Collected data entries
========
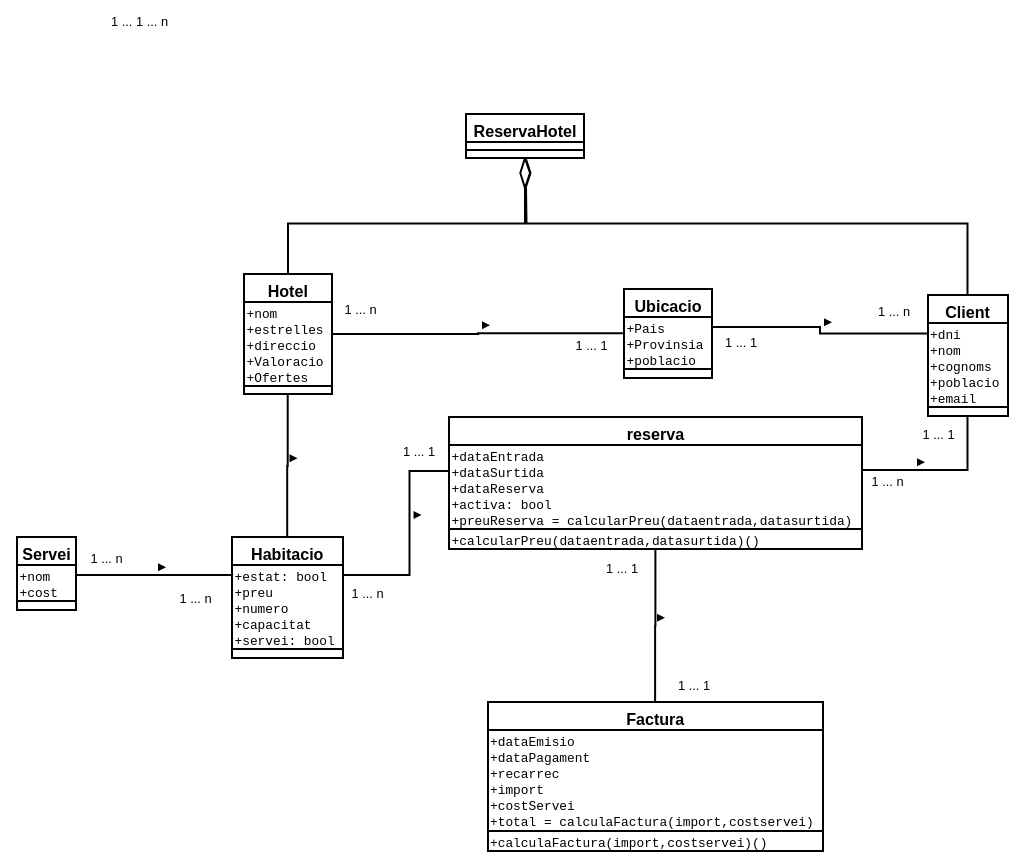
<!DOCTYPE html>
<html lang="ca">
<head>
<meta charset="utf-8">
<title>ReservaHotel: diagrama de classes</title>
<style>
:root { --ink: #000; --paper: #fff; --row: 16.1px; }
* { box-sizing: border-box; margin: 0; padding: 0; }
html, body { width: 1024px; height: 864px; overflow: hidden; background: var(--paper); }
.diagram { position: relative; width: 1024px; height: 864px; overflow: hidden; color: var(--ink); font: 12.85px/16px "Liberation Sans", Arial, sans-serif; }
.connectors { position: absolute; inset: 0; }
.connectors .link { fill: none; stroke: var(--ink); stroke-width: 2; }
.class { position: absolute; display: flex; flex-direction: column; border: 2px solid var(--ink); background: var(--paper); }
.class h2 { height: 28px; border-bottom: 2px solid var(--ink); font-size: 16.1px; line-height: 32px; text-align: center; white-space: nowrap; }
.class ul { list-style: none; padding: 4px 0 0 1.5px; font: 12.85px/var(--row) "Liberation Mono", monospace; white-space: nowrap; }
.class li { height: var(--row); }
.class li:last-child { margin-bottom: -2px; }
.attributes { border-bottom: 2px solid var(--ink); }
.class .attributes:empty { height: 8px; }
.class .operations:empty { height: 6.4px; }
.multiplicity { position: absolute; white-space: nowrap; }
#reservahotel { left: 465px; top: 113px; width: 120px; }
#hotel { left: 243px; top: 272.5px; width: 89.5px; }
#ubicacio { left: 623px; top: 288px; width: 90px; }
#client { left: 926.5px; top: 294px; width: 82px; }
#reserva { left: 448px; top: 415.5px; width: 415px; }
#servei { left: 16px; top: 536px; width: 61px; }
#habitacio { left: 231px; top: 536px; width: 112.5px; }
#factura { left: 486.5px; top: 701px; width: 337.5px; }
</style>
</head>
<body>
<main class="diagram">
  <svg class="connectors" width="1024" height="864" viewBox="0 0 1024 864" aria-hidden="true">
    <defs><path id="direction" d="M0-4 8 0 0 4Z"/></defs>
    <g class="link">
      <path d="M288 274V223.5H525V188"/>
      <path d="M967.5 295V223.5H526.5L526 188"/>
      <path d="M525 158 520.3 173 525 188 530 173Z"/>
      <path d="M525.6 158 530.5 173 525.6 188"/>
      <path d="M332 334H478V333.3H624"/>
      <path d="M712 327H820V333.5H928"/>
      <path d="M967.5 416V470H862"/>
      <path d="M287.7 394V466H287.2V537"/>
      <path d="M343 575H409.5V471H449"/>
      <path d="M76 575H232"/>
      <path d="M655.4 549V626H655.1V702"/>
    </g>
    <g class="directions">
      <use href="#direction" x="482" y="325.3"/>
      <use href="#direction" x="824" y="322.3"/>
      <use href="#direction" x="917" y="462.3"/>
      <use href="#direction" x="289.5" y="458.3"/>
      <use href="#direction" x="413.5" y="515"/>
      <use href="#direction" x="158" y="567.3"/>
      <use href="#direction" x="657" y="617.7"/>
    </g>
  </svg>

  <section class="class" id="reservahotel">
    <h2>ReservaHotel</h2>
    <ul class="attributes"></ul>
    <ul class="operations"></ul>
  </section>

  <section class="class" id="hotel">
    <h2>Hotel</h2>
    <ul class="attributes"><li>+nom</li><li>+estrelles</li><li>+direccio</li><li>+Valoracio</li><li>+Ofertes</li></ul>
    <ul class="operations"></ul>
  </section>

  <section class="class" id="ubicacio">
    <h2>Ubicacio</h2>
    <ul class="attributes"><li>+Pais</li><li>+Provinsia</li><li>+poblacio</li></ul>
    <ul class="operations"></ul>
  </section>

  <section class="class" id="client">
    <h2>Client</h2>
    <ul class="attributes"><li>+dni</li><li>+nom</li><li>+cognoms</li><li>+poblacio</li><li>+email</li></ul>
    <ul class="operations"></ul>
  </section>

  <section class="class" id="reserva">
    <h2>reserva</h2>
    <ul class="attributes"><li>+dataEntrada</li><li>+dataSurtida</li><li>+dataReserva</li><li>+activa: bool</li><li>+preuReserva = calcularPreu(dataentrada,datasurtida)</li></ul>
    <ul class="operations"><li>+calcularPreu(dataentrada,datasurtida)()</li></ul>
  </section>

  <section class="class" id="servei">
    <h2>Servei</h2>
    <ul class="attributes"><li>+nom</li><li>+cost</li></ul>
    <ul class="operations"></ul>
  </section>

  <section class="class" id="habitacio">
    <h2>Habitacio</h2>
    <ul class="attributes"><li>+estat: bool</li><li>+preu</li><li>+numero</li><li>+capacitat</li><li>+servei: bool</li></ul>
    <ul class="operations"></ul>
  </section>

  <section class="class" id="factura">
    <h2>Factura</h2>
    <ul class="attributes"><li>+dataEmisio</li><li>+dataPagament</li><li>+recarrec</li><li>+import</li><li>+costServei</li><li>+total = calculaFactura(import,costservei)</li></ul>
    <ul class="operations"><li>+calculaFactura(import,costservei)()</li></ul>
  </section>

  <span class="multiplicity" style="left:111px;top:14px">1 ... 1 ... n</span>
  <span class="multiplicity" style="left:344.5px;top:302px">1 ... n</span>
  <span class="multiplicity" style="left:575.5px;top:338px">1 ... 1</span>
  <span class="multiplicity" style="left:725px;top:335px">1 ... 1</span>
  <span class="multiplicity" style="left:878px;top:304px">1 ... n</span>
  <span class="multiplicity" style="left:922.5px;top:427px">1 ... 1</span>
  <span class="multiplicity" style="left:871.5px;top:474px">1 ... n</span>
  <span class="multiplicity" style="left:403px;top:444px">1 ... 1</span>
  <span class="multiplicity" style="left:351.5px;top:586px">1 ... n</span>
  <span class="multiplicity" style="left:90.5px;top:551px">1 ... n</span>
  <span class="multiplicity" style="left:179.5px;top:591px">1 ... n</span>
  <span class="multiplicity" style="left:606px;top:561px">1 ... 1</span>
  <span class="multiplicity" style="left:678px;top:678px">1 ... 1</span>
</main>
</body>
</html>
========
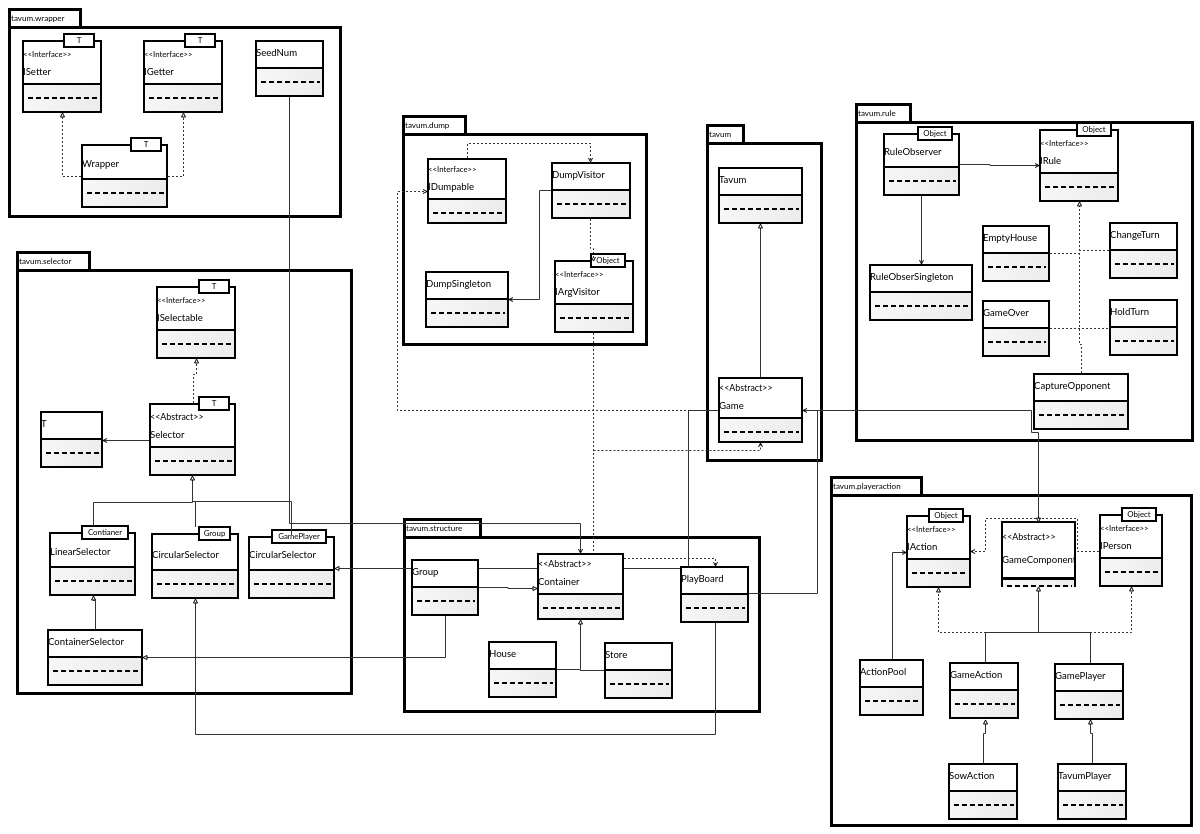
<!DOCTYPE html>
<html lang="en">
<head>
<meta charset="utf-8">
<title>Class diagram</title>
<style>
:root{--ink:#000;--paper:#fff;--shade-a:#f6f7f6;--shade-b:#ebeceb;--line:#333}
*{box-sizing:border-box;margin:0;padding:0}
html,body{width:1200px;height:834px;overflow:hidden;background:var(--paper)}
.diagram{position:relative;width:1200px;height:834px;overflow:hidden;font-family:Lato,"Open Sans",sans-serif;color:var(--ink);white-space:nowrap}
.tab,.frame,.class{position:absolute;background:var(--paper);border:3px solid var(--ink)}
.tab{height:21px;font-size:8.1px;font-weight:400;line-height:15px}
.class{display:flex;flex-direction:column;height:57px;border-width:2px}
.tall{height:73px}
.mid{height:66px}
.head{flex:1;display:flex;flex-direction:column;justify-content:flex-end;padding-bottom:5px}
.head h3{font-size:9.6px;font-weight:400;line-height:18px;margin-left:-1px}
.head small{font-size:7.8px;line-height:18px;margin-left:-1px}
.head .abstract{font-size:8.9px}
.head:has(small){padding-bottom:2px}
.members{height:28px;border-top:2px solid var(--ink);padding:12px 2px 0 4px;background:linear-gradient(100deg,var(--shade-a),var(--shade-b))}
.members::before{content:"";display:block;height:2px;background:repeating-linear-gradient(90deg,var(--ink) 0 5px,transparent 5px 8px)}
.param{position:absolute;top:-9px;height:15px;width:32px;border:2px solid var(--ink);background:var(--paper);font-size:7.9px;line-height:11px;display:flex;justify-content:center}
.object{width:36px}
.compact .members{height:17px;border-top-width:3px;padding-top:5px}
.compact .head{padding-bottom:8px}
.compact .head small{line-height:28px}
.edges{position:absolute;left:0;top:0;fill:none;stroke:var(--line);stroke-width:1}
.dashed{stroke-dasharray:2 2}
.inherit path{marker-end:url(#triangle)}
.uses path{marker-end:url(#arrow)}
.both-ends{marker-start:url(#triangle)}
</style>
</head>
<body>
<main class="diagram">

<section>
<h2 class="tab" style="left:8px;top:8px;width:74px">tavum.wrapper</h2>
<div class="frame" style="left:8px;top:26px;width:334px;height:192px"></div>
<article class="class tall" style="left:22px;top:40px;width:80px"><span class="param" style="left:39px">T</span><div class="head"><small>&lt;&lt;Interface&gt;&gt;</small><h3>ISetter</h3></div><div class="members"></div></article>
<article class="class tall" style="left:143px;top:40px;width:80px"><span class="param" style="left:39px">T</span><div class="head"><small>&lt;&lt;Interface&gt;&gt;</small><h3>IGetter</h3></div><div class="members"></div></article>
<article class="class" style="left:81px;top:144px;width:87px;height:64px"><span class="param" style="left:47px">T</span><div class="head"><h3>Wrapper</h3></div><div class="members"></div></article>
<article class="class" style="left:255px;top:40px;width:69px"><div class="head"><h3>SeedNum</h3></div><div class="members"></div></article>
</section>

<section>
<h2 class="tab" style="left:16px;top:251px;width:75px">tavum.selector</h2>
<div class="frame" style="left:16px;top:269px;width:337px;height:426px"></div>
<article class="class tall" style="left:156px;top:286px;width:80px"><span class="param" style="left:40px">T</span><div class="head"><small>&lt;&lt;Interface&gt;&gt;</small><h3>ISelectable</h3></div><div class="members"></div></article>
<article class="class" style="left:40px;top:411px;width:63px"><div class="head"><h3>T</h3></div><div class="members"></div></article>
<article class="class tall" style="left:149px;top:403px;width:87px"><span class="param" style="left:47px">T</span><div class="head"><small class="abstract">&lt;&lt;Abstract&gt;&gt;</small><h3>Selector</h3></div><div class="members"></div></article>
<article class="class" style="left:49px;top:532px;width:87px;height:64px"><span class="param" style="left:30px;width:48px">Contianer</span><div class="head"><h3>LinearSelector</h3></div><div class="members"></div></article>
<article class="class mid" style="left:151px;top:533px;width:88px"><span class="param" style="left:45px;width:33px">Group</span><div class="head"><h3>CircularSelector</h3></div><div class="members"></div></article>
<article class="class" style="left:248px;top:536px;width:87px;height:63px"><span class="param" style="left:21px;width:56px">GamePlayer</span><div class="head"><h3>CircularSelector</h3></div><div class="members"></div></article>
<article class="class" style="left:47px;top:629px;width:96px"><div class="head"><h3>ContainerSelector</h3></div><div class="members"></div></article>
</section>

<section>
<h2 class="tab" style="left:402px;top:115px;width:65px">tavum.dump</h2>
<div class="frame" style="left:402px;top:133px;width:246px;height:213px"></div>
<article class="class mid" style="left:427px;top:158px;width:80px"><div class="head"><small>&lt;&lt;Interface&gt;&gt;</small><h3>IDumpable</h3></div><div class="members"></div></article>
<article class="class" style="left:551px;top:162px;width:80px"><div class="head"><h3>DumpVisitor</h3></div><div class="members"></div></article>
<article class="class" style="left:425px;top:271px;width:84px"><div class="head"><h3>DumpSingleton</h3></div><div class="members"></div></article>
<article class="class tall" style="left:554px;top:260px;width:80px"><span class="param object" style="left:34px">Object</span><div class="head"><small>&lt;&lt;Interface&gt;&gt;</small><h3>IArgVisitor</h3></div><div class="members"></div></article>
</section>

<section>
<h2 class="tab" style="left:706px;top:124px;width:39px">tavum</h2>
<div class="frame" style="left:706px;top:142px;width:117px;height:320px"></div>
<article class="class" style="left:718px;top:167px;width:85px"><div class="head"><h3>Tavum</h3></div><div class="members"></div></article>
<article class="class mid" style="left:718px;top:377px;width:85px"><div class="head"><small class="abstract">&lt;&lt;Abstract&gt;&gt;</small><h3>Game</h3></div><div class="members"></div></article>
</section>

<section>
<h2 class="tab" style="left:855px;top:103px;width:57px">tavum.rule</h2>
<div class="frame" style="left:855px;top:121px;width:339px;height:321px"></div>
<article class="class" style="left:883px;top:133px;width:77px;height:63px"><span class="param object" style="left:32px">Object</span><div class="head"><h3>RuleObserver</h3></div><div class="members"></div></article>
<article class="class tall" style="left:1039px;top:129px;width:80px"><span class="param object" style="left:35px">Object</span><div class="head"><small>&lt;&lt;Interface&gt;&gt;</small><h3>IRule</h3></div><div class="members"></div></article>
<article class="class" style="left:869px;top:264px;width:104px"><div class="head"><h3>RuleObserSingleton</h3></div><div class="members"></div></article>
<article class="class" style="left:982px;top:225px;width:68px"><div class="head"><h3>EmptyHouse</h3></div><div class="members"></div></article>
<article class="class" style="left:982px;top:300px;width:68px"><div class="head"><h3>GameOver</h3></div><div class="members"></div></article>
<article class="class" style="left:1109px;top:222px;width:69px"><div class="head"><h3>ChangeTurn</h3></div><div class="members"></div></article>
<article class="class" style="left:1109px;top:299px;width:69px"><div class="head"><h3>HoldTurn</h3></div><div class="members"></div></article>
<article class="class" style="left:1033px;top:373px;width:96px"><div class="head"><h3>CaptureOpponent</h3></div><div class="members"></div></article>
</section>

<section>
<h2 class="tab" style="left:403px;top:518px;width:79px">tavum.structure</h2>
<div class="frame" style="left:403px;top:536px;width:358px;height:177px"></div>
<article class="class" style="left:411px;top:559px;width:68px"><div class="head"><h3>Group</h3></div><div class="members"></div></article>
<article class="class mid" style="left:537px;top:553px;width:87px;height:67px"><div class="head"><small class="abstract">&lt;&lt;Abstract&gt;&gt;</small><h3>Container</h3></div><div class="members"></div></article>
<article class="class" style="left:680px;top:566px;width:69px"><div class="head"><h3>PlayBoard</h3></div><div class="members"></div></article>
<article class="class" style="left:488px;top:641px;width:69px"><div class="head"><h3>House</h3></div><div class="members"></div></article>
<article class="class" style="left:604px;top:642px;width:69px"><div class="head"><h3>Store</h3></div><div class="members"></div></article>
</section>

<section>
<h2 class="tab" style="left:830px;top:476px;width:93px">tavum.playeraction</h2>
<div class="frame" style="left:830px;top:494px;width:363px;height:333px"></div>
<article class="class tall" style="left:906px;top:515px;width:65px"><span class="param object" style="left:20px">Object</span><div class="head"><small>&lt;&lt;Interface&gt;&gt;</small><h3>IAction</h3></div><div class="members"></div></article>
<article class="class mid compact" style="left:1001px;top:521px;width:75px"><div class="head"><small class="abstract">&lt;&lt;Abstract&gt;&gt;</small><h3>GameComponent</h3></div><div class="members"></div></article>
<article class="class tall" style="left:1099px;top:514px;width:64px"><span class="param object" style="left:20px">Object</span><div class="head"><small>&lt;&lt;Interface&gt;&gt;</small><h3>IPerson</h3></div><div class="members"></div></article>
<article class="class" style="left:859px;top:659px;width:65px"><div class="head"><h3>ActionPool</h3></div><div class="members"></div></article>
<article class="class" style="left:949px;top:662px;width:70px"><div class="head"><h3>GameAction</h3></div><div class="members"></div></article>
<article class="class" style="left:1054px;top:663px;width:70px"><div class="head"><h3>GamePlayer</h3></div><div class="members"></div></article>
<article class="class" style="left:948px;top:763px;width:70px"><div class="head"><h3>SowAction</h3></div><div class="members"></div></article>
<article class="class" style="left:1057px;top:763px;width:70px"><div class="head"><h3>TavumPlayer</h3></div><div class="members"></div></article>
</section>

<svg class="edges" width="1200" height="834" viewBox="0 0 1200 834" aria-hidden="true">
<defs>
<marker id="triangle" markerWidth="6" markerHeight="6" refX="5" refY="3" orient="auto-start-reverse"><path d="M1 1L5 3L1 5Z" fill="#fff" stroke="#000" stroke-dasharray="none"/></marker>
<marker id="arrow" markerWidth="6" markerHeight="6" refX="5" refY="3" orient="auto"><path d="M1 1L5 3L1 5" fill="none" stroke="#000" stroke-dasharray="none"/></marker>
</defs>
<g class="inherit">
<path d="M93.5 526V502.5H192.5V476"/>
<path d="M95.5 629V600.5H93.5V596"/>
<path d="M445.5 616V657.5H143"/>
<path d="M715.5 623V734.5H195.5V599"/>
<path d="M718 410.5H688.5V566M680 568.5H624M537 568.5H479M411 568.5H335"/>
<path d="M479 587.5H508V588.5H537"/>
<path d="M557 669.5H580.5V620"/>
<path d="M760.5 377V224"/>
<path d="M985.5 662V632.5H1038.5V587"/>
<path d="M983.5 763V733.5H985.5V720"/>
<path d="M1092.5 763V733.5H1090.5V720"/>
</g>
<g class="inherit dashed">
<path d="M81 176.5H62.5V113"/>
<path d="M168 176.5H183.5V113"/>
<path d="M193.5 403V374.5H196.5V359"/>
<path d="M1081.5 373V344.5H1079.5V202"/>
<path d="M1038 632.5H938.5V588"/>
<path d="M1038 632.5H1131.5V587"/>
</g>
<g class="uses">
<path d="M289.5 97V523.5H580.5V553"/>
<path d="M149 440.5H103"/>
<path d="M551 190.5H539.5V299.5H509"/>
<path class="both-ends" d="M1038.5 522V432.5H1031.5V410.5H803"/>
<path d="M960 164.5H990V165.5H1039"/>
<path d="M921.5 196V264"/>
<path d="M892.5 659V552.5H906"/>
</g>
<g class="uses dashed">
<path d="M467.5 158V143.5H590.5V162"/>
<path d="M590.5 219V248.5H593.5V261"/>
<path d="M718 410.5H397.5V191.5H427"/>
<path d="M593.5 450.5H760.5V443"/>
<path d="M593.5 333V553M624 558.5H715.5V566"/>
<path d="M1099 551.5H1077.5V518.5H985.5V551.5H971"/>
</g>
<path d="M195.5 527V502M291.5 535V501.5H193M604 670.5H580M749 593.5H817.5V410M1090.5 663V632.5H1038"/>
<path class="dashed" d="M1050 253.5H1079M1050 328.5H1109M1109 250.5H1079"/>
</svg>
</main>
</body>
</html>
========
■ **REQUIREMENT**
The lines to return are those with the string "flex" in them; copy each from the entries above.

■ **TASK RESULT**
.class { position: absolute; display: flex; flex-direction: column; border: 2px solid var(--ink); background: var(--paper); }
.class{display:flex;flex-direction:column;height:57px;border-width:2px}
.head{flex:1;display:flex;flex-direction:column;justify-content:flex-end;padding-bottom:5px}
.param{position:absolute;top:-9px;height:15px;width:32px;border:2px solid var(--ink);background:var(--paper);font-size:7.9px;line-height:11px;display:flex;justify-content:center}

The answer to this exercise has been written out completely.